Alongside this, it will greatly complicate the decision-making process. Parkinson’s Law states that work expands to fill the time assigned to it. It is a good idea to keep that in mind, as well as the fact that our brains are wired to pay more attention to the first things we hear (also known as the anchoring bias.) That’s why dragging these meetings out for longer than they need to be could actually be detrimental to the decision.
Of course, for bigger decisions that require input from various departments all over the business, these may naturally take longer. In this case, setting up multiple shorter meetings with different departments and collating the information with whoever signs the decision off would make more sense than having one longer meeting with everyone present.
This is evident when using the meeting cost calculator to visualise the total cost of long meetings with lots of participants.
How long should brainstorming meetings be?
Generally, 45 minutes is the sweet spot for brainstorming meetings as it gives everyone time to discuss ideas without getting fatigued from the amount of information they’re taking in.
However, this differs depending on the number of participants in the meeting. If everyone has prepared information and ideas to share, the meeting agenda should have at least 5 minutes pencilled in for each person to briefly talk through their ideas with extra time for questions and discussion. This means that the length of the meeting could exceed or fall short of 45 minutes.

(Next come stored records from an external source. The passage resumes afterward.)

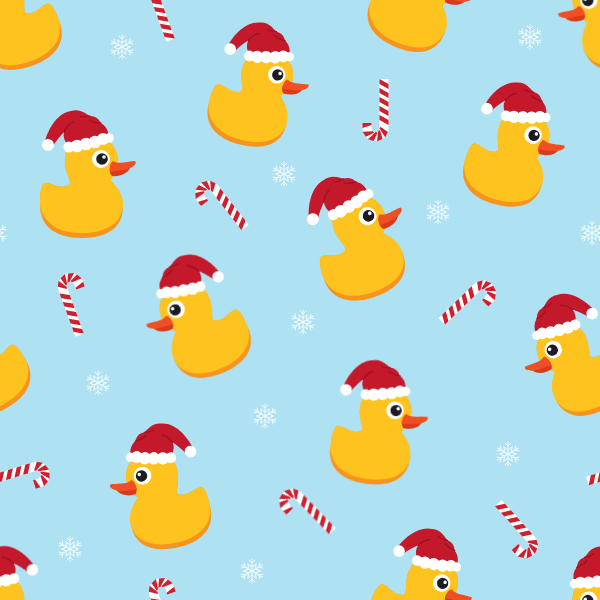
<!DOCTYPE html>
<html lang="en">
<head>
<meta charset="utf-8">
<title>Christmas rubber duck pattern</title>
<style>
:root {
  --sky: #aee1f1;
  --duck: #ffc31f;
  --duck-shade: #f7941e;
  --beak: #f04e23;
  --beak-shade: #d93a1c;
  --hat: #c3192b;
  --hat-fold: #9c1020;
  --snow: #ffffff;
  --ink: #1b1b22;
  --stripe: #d0202f;
}
html, body { margin: 0; background: var(--sky); overflow: hidden; }
.pattern { display: block; width: 600px; height: 600px; background: var(--sky); }
.duck-body { fill: var(--duck); }
.duck-shade { fill: var(--duck-shade); }
.beak { fill: var(--beak); }
.beak-shade { fill: var(--beak-shade); }
.hat { fill: var(--hat); }
.fold { fill: none; stroke: var(--hat-fold); stroke-width: 1.2; stroke-linecap: round; }
.fur { fill: var(--snow); }
.pupil { fill: var(--ink); }
.cane-sugar { fill: none; stroke: var(--snow); stroke-width: 9; }
.cane-stripe { fill: var(--stripe); }
.flakes { fill: none; stroke: var(--snow); stroke-width: 1; stroke-linecap: round; opacity: .85; }
</style>
</head>
<body>
<svg class="pattern" viewBox="0 0 600 600" role="img" aria-label="Rubber ducks in Santa hats with candy canes and snowflakes">
  <defs>
    <g id="duck">
      <path class="duck-shade" d="M-37 3C-30 2-23 10-13 5C-9 3-16-5-17-17C-18-34-6-44 9-44C25-44 36-33 36-19C36-10 32-4 28 0C36 7 41 16 41 27C41 47 26 58 0 58C-27 58-42 46-42 25C-42 13-41 4-37 3Z"/>
      <path class="duck-body" d="M-37 3C-30 2-23 10-13 5C-9 3-16-5-17-17C-18-34-6-44 9-44C25-44 36-33 36-19C36-10 32-4 28 0C36 7 41 15 41 24C41 43 24 53 0 53C-24 53-39 43-42 25C-42 13-41 4-37 3Z"/>
      <path class="beak-shade" d="M30-15L48-12C46-7 38-3 30-4C27-7 27-12 30-15Z"/>
      <path class="beak" d="M31-19C37-15 46-19 53-19C56-16 49-11 42-10C36-9 31-9 28-8C27-12 28-17 31-19Z"/>
      <circle class="fur" cx="19" cy="-21" r="9"/>
      <circle class="pupil" cx="20" cy="-21" r="5.8"/>
      <circle class="fur" cx="22" cy="-23" r="1.8"/>
      <path class="hat" d="M-15-36C-18-40-19-44-18-48C-22-44-26-39-29-34L-37-39C-33-53-24-67-11-69C-2-72 4-66 8-64C15-64 17-60 19-57C24-54 26-50 27-43Z"/>
      <path class="fold" d="M-18-48C-16-53-13-56-9-58M8-64C4-63 1-63-2-64M19-57C14-57 10-58 7-60"/>
      <g class="fur">
        <circle cx="-34" cy="-35" r="6"/>
        <circle cx="-13" cy="-33" r="5.5"/>
        <circle cx="-5" cy="-34" r="6.3"/>
        <circle cx="4" cy="-36" r="6.3"/>
        <circle cx="13" cy="-38" r="6.3"/>
        <circle cx="21" cy="-41" r="6"/>
        <circle cx="27" cy="-42" r="4.8"/>
      </g>
    </g>

    <path id="hook-stripe" class="cane-stripe" d="M-4.5-17L4-23L4.5-17L-4.5-15Z"/>
    <g id="cane">
      <path class="cane-sugar" d="M0 31V-18A8.5 8.5 0 0 0-17-18V-13"/>
      <path class="cane-stripe" d="M-4.5 31L4.5 26V21L-4.5 26ZM-4.5 22L4.5 17V12L-4.5 17ZM-4.5 13L4.5 8V3L-4.5 8ZM-4.5 4L4.5-1V-6L-4.5-1ZM-4.5-5L4.5-10V-15L-4.5-10Z"/>
      <use href="#hook-stripe" transform="rotate(-22 -8.5 -18)"/>
      <use href="#hook-stripe" transform="rotate(-62 -8.5 -18)"/>
      <use href="#hook-stripe" transform="rotate(-102 -8.5 -18)"/>
      <use href="#hook-stripe" transform="rotate(-142 -8.5 -18)"/>
      <path class="cane-stripe" d="M-21.5-18L-12.5-15V-13H-21.5Z"/>
    </g>

    <path id="flake-arm" d="M0 0V-12M-3-11L0-8L3-11M-4-7L0-4L4-7"/>
    <g id="flake">
      <use href="#flake-arm"/>
      <use href="#flake-arm" transform="rotate(60)"/>
      <use href="#flake-arm" transform="rotate(120)"/>
      <use href="#flake-arm" transform="rotate(180)"/>
      <use href="#flake-arm" transform="rotate(240)"/>
      <use href="#flake-arm" transform="rotate(300)"/>
    </g>
  </defs>

  <rect width="600" height="600" fill="var(--sky)"/>

  <g class="flakes">
    <use href="#flake" x="122" y="47"/>
    <use href="#flake" x="530" y="37"/>
    <use href="#flake" x="284" y="174"/>
    <use href="#flake" x="438" y="212"/>
    <use href="#flake" x="592" y="233"/>
    <use href="#flake" x="-5" y="233"/>
    <use href="#flake" x="303" y="322"/>
    <use href="#flake" x="98" y="383"/>
    <use href="#flake" x="265" y="416"/>
    <use href="#flake" x="508" y="454"/>
    <use href="#flake" x="70" y="549"/>
    <use href="#flake" x="252" y="571"/>
  </g>

  <g class="canes">
    <use href="#cane" transform="translate(384 110) scale(1 -1)"/>
    <use href="#cane" transform="translate(226 203) rotate(-38)"/>
    <use href="#cane" transform="translate(69 306) rotate(-20) scale(-1 1)"/>
    <use href="#cane" transform="translate(464 300) rotate(46) scale(-1 1)"/>
    <use href="#cane" transform="translate(17 472) rotate(73) scale(-1 1)"/>
    <use href="#cane" transform="translate(617 472) rotate(73) scale(-1 1)"/>
    <use href="#cane" transform="translate(311 509) rotate(-44)"/>
    <use href="#cane" transform="translate(519 526) rotate(-42) scale(1 -1)"/>
    <use href="#cane" transform="translate(160 611) rotate(-20) scale(-1 1)"/>
    <use href="#cane" transform="translate(160 11) rotate(-20) scale(-1 1)"/>
  </g>

  <g class="ducks">
    <use href="#duck" transform="translate(82 180)"/>
    <use href="#duck" transform="translate(254 90) rotate(14) scale(.97)"/>
    <use href="#duck" transform="translate(510 150) rotate(15) scale(.97)"/>
    <use href="#duck" transform="translate(356 242) rotate(-18)"/>
    <use href="#duck" transform="translate(374 428) rotate(8) scale(.97)"/>
    <use href="#duck" transform="translate(201 321) scale(-.97 .97) rotate(23)"/>
    <use href="#duck" transform="translate(165 492) scale(-.98 .98) rotate(12)"/>
    <use href="#duck" transform="translate(579 359) scale(-.97 .97) rotate(28)"/>
    <use href="#duck" transform="translate(-21 359) scale(-.97 .97) rotate(28)"/>
    <use href="#duck" transform="translate(417 595) rotate(22) scale(.97)"/>
    <use href="#duck" transform="translate(417 -5) rotate(22) scale(.97)"/>
    <use href="#duck" transform="translate(13 613) scale(-.97 .97) rotate(20)"/>
    <use href="#duck" transform="translate(13 13) scale(-.97 .97) rotate(20)"/>
    <use href="#duck" transform="translate(613 613) scale(-.97 .97) rotate(20)"/>
    <use href="#duck" transform="translate(613 13) scale(-.97 .97) rotate(20)"/>
  </g>
</svg>
</body>
</html>
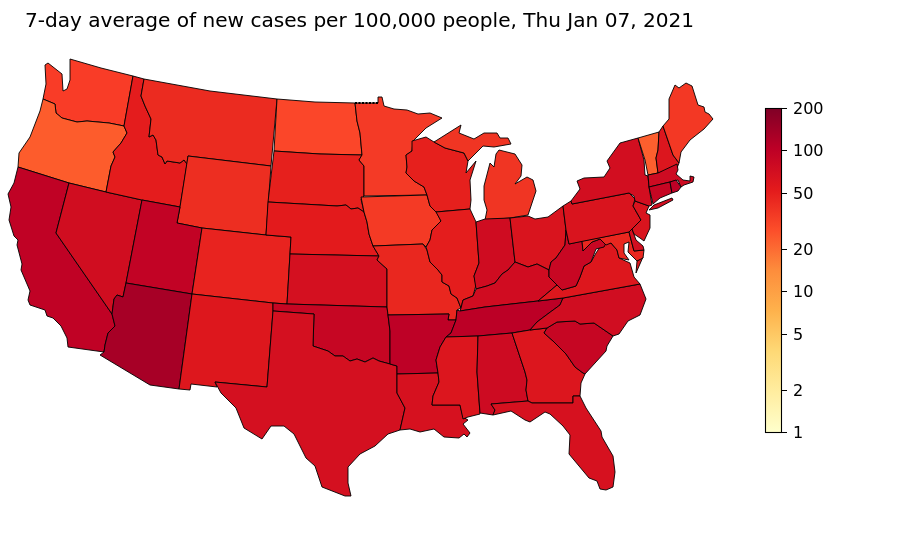
<!DOCTYPE html>
<html lang="en">
<head>
<meta charset="utf-8">
<title>7-day average of new cases per 100,000 people</title>
<style>
:root { --paper: #fff; --ink: #000; }
html, body { margin: 0; background: var(--paper); }
body { width: 900px; height: 540px; overflow: hidden; }
svg { display: block; }
text { font-family: "DejaVu Sans", Verdana, sans-serif; fill: var(--ink); }
.title { font-size: 19.4px; }
.scale-labels text { font-size: 16px; }
.states { stroke: var(--ink); stroke-width: .9; stroke-linejoin: round; }
.scale-frame { stroke: var(--ink); stroke-width: 1.1; }
.ticks { stroke: var(--ink); stroke-width: 1.1; }
</style>
</head>
<body>
<svg width="900" height="540" viewBox="0 0 900 540">
<defs>
<linearGradient id="case-scale" x1="0" y1="1" x2="0" y2="0">
<stop offset="0" stop-color="#ffffcc"/>
<stop offset=".125" stop-color="#ffeda0"/>
<stop offset=".25" stop-color="#fed976"/>
<stop offset=".375" stop-color="#feb24c"/>
<stop offset=".5" stop-color="#fd8d3c"/>
<stop offset=".625" stop-color="#fc4e2a"/>
<stop offset=".75" stop-color="#e31a1c"/>
<stop offset=".875" stop-color="#bd0026"/>
<stop offset="1" stop-color="#800026"/>
</linearGradient>
</defs>

<text class="title" x="25" y="27" textLength="669" lengthAdjust="spacingAndGlyphs">7-day average of new cases per 100,000 people, Thu Jan 07, 2021</text>

<g class="states">
<polygon id="washington" fill="#f93c27" points="45,65 48,63 62,74 63,91 67,89 70,80 70,59 101,68 133,76 124,126 109,123 87,121 77,122 62,118 56,113 55,104 43,99 46,84"/>
<polygon id="oregon" fill="#fd5c2c" points="43,99 55,104 56,113 62,118 77,122 87,121 109,123 124,126 127,133 121,143 113,152 115,157 111,166 106,192 69,183 18,167 19,153 30,137 40,111"/>
<polygon id="california" fill="#c00225" points="18,167 69,183 56,233 112,314 115,326 108,333 105,345 104,352 68,347 67,338 61,326 53,318 47,316 45,310 30,305 28,300 30,291 21,270 22,264 17,245 18,240 14,236 9,220 11,207 8,194 14,183"/>
<polygon id="nevada" fill="#d00d20" points="69,183 106,192 142,200 126,283 123,297 117,295 114,299 112,314 56,233"/>
<polygon id="idaho" fill="#e41c1d" points="133,76 144,79 141,96 145,106 151,119 149,137 153,135 156,140 158,155 162,157 165,164 167,161 180,163 184,160 187,164 180,207 142,200 106,192 111,166 115,157 113,152 121,143 127,133 124,126"/>
<polygon id="montana" fill="#eb2b20" points="144,79 210,91 277,99 271,166 188,156 187,164 184,160 180,163 167,161 165,164 162,157 158,155 156,140 153,135 149,137 151,119 145,106 141,96"/>
<polygon id="wyoming" fill="#ed2e21" points="188,156 271,166 266,235 202,228 177,223 180,207"/>
<polygon id="utah" fill="#c20325" points="142,200 180,207 177,223 202,228 192,294 126,283"/>
<polygon id="colorado" fill="#e8231f" points="202,228 266,235 291,237 287,304 273,303 192,294"/>
<polygon id="arizona" fill="#a70026" points="126,283 192,294 179,389 150,385 100,355 104,352 105,345 108,333 115,326 112,314 114,299 117,295 123,297"/>
<polygon id="new-mexico" fill="#dd171d" points="192,294 273,303 273,311 267,387 215,382 217,387 191,384 190,390 179,389"/>
<polygon id="north-dakota" fill="#fb4629" points="277,99 315,102 355,103 357,121 360,133 362,155 320,154 274,151"/>
<polygon id="south-dakota" fill="#e6201d" points="274,151 320,154 362,155 359,160 364,166 364,196 361,199 364,212 358,208 351,209 346,205 337,206 268,202"/>
<polygon id="nebraska" fill="#e31a1c" points="268,202 337,206 346,205 351,209 358,208 364,212 367,222 369,234 373,246 379,256 290,254 291,237 266,235"/>
<polygon id="kansas" fill="#d41020" points="290,254 379,256 377,260 387,269 387,307 287,304"/>
<polygon id="oklahoma" fill="#c60623" points="273,303 287,304 387,307 390,331 390,364 379,361 373,358 365,362 357,359 350,361 343,356 335,356 328,351 313,346 314,314 273,311"/>
<polygon id="texas" fill="#d41020" points="273,311 314,314 313,346 328,351 335,356 343,356 350,361 357,359 365,362 373,358 379,361 390,364 397,366 397,393 405,408 400,430 388,434 375,446 360,454 348,467 348,483 351,496 345,496 322,487 315,466 306,458 294,434 284,426 271,426 262,439 244,428 236,408 221,393 215,382 267,387"/>
<polygon id="minnesota" fill="#f43a26" points="355,103 378,103 378,97 382,97 384,106 394,109 407,110 418,114 430,113 442,118 426,128 413,141 412,151 406,155 407,167 406,173 414,181 424,187 427,195 364,196 364,166 359,160 362,155 360,133 357,121"/>
<polygon id="iowa" fill="#f43a25" points="361,197 427,195 430,206 436,211 441,221 432,230 430,240 426,247 423,244 373,246 369,234 367,222 364,212"/>
<polygon id="missouri" fill="#e9271f" points="373,246 423,244 427,250 430,262 438,270 442,275 442,282 449,286 451,294 457,298 461,308 457,310 456,320 448,320 449,314 388,315 387,307 387,269 377,260 379,256"/>
<polygon id="arkansas" fill="#be0126" points="388,315 449,314 448,320 456,320 451,333 446,337 440,347 436,360 438,373 397,374 397,366 390,364 390,331"/>
<polygon id="louisiana" fill="#d6111f" points="397,374 438,373 439,382 433,396 432,405 460,405 463,417 468,420 463,424 470,433 467,437 464,434 459,438 444,437 434,429 420,432 410,429 400,430 405,408 397,393"/>
<polygon id="wisconsin" fill="#e6201d" points="412,141 426,137 434,142 445,148 464,153 468,161 466,173 476,161 470,180 471,200 470,209 436,212 430,206 427,195 424,187 414,181 406,173 407,167 406,155 412,151"/>
<g id="michigan" fill="#f03523">
<polygon points="434,142 461,125 459,133 474,139 484,133 497,133 500,138 508,138 511,144 494,147 483,146 474,155 468,161 464,153 445,148"/>
<polygon points="499,150 515,154 522,165 521,176 515,184 527,177 533,180 536,191 528,215 510,218 485,220 487,210 484,200 484,186 490,163 494,167 496,154"/>
</g>
<polygon id="illinois" fill="#e41d1d" points="436,212 470,209 476,222 479,263 474,276 476,285 473,296 463,300 461,308 457,298 451,294 449,286 442,282 442,275 438,270 430,262 427,250 426,247 430,240 432,230 441,221"/>
<polygon id="indiana" fill="#cf0c21" points="476,222 485,219 510,218 515,262 508,270 502,274 495,283 487,286 476,289 474,276 479,263"/>
<polygon id="ohio" fill="#d9141e" points="510,218 528,216 535,219 548,217 563,206 566,230 565,245 556,258 551,262 549,270 537,264 528,267 515,262"/>
<polygon id="kentucky" fill="#d00c21" points="463,300 473,296 476,289 487,286 495,283 502,274 508,270 515,262 528,267 537,264 549,270 549,277 557,285 538,301 485,307 460,311 461,308"/>
<polygon id="tennessee" fill="#bc0026" points="460,311 485,307 538,301 563,298 560,305 549,313 537,322 530,330 512,333 478,336 446,337 451,333 456,320 457,310"/>
<polygon id="mississippi" fill="#dc161e" points="446,337 478,336 477,372 480,414 468,417 463,419 460,405 432,405 433,396 439,382 438,373 436,360 440,347"/>
<polygon id="alabama" fill="#cd0b22" points="478,336 512,333 525,372 527,380 526,390 528,401 491,404 495,410 493,415 480,413 477,372"/>
<polygon id="georgia" fill="#dc161e" points="512,333 530,330 547,328 544,333 553,341 566,354 575,367 583,373 585,374 581,383 580,396 573,396 573,403 532,403 528,401 526,390 527,380 525,372"/>
<polygon id="florida" fill="#d6111f" points="491,404 528,401 532,403 573,403 573,396 580,396 586,408 601,431 602,437 613,456 615,472 613,487 606,490 600,489 597,481 589,478 569,454 570,435 563,426 550,414 545,412 530,422 525,420 511,411 493,415 495,410"/>
<polygon id="south-carolina" fill="#c60623" points="547,328 557,322 575,321 580,324 594,323 613,336 607,346 606,351 585,374 583,373 575,367 566,354 553,341 544,333"/>
<polygon id="north-carolina" fill="#d00d21" points="563,298 640,284 646,299 640,315 628,321 619,334 613,336 594,323 580,324 575,321 557,322 547,328 530,330 537,322 549,313 560,305"/>
<g id="virginia" fill="#dd171d">
<polygon points="538,301 557,285 562,290 576,286 580,277 584,266 591,262 596,253 604,241 611,243 617,250 619,258 630,263 634,277 640,284 563,298"/>
<polygon points="637,261 643,257 636,273"/>
</g>
<polygon id="west-virginia" fill="#c80723" points="566,230 569,244 582,241 583,251 592,242 600,239 606,243 604,247 596,249 591,262 584,266 580,277 576,286 562,290 557,285 549,277 549,270 551,262 556,258 565,245"/>
<polygon id="maryland" fill="#e9271f" points="582,241 629,232 634,251 644,250 643,258 637,261 628,252 629,242 624,244 624,253 629,260 619,258 617,250 611,243 606,245 600,239 592,242 583,251"/>
<polygon id="pennsylvania" fill="#d9141e" points="563,206 571,201 572,204 629,193 635,199 633,206 641,220 632,229 629,232 569,244 566,230"/>
<polygon id="delaware" fill="#d20f20" points="629,232 632,229 636,240 643,246 644,250 634,251"/>
<polygon id="new-jersey" fill="#d9141e" points="635,201 649,206 646,213 650,215 650,228 644,241 640,238 634,234 632,229 641,220 633,206"/>
<g id="new-york" fill="#d20e20">
<polygon points="572,204 571,201 580,189 577,181 584,178 604,177 610,168 607,161 620,143 638,138 644,160 645,175 648,176 649,187 652,205 649,206 635,201 634,196 629,193"/>
<polygon points="649,210 654,205 672,198 673,200 658,208"/>
</g>
<polygon id="vermont" fill="#fd5f2e" points="638,138 659,132 658,150 656,158 658,173 648,175 645,160"/>
<polygon id="new-hampshire" fill="#dc161e" points="659,132 663,126 673,155 679,163 677,168 658,173 656,158 658,150"/>
<polygon id="maine" fill="#f33824" points="663,126 669,119 669,99 675,85 679,88 686,83 692,86 698,105 704,107 705,112 709,114 713,119 704,129 690,140 681,152 679,163 673,155"/>
<polygon id="massachusetts" fill="#cd0b22" points="648,175 658,173 677,164 678,170 676,174 683,180 690,181 690,176 694,177 693,182 684,185 681,187 678,180 670,182 649,187"/>
<polygon id="connecticut" fill="#c60623" points="649,187 670,182 672,193 660,198 653,204"/>
<polygon id="rhode-island" fill="#be0126" points="670,182 676,180 681,187 678,191 672,193"/>
</g>
<path id="northern-border" d="M355 103H378" stroke="#000" stroke-width="2" stroke-dasharray="2 1.5"/>

<g class="scale">
<rect class="scale-frame" x="765.5" y="108.5" width="16" height="324" fill="url(#case-scale)"/>
<path class="ticks" d="M782 108.5h5M782 150.5h5M782 193.5h5M782 249.5h5M782 291.5h5M782 334.5h5M782 390.5h5M782 432.5h5"/>
<g class="scale-labels">
<text x="793" y="114">200</text>
<text x="793" y="156">100</text>
<text x="793" y="199">50</text>
<text x="793" y="255">20</text>
<text x="793" y="297">10</text>
<text x="793" y="340">5</text>
<text x="793" y="396">2</text>
<text x="793" y="438">1</text>
</g>
</g>
</svg>
</body>
</html>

The meeting should never be longer than an hour though, as by this point the focus will be lost. If your meetings are coming up longer than an hour, you may need to think about who you are inviting to your meeting and if the attendee list can be shortened.
How long should update meetings be?
Whether it is a morning stand-up or a critical piece of information about the company, update meetings usually shouldn’t take more than 15 minutes. Any longer than this and you risk Parkinson’s Law, as well as disrupting the workflow of people who cannot further contribute to the discussion.
Practise makes perfect
As with all of our previous meeting rules, implementing these new meeting timings will require practice. There’s always the chance that you may find your presentation meetings take 15 minutes while your updates take 30 minutes. If this is the way that works for you, don’t feel the need to cram it into a schedule that just isn’t working.
Do you want to learn more about improving your meetings? Then have a look through our other meeting tips to see if this can help you optimise your meeting experiences further!